Each year, more than four million people around the world join together to raise essential funds and awareness for cancer research through the Relay for Life movement. This past weekend, the Slippery Rock community helped contribute to the cause during the university’s annual hosting of the 12-hour event in the Morrow Field House.
Originated in Tacoma, Washington, Relay for Life was conceived by the late Dr. Gordan Klatt who at the time was participating in the 1985 24-hour Run Against Cancer event. Klatt, who had spent 24 hours and ran a total of 83.6 miles circling the Baker Stadium track at the University of Puget Sound, wanted to organize an event that would garnish even more community involvement. In 1986, Klatt’s vision became a reality as 19 teams raised more than $33,000 for the very first Relay for Life event. Today, the event has raised more than five billion dollars to date and takes place in over 20 countries.
This past Saturday, Slippery Rock University welcomed the event with dozens of campus and community organizations, those of which contributed to the cause and raised funds for the American Cancer Society. The event, which in previous years ran from 6 p.m. to 6 a.m., was originally set to run from noon to midnight, but ran until 10 p.m. due to poor attendance.
Senior early childhood special education major and recruitment director for Relay for Life Alex Nietert said the ultimate fundraising goal this year is $48,000, which has decreased, compared to last year’s ultimate goal of $50,000.
The ultimate fundraising goal in 2013 was $75,000.
“In order to reach this goal, all teams are doing on-site fundraising today and have been doing prior fundraising through email and social media,” Nietert said.
With about $21,000 already raised in pre-event fundraising, Nietert said he is confident they will reach this year’s ultimate goal.
According to SRU’s Relay For Life Twitter page, the total amount raised was $30,000. The low amount of money raised was a result of conflicting events on Saturday, such as the pig roast and the campus clean-up, which resulted in low attendance at the event.
Participating groups offered a variety of both conventional and unconventional fundraising activities.
Dumbledore’s Army was selling virgin butter beers for one dollar, Reese’s broomstick treats for one dollar and polyjuice potions for 75 cents.
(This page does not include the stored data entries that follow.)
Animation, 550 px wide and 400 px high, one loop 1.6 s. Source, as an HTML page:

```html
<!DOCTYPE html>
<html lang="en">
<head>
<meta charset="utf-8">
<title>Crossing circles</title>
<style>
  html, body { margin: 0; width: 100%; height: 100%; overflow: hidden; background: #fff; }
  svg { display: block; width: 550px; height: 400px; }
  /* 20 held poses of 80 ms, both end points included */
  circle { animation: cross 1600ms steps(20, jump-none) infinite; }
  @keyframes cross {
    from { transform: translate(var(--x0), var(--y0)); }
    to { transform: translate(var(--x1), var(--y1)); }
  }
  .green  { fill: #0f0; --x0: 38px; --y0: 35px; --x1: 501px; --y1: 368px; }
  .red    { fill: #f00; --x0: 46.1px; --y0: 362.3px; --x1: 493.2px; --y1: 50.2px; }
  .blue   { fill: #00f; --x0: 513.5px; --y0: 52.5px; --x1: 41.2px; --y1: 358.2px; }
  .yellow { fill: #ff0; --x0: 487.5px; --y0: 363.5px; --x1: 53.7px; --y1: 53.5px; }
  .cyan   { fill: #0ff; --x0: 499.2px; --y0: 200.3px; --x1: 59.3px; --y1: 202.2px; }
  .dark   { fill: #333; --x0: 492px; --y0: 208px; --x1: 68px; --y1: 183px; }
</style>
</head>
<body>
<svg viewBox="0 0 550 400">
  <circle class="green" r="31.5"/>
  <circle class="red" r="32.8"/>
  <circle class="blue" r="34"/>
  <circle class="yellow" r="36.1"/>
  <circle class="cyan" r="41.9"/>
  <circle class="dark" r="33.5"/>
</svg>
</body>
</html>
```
The organization was also charging people one dollar to have their picture taken with various Harry Potter themed props. The photos are uploaded to social media using the hashtag #DAatRelay.
Jail and Bail, the event that generated the most fundraising last year, returned this year as a unique way for people to donate. Conducted by the SRU Parks and Recreation Society, the game lets individuals donate any amount in order to have their friend locked in a jail cell for 20 minutes. If the chosen friend wishes to be let free before the allotted time period, he or she must match the donated amount.
Senior parks and recreation major Travis Wilson said the role-play is a yearly favorite among donors and that unfortunately, the organization can only jail friends who are present at the Relay for Life event.
Other fundraising activities included a shortened version of the popular MTV show, “Silent Library,” by the American Sign Language Club, massages offered by the physical therapy department, a ruck competition by the Army ROTC and various baked goods and food from multiple organizations.
Around 8 p.m., hundreds of glowing bags were lined around the track for the Luminaria Ceremony which seeks to honor those who are fighting and those who have lost the battle to cancer. Community members showed their support by writing personal messages on the bags which illuminated the track and signified the courage, passion and strength of those affected by the disease.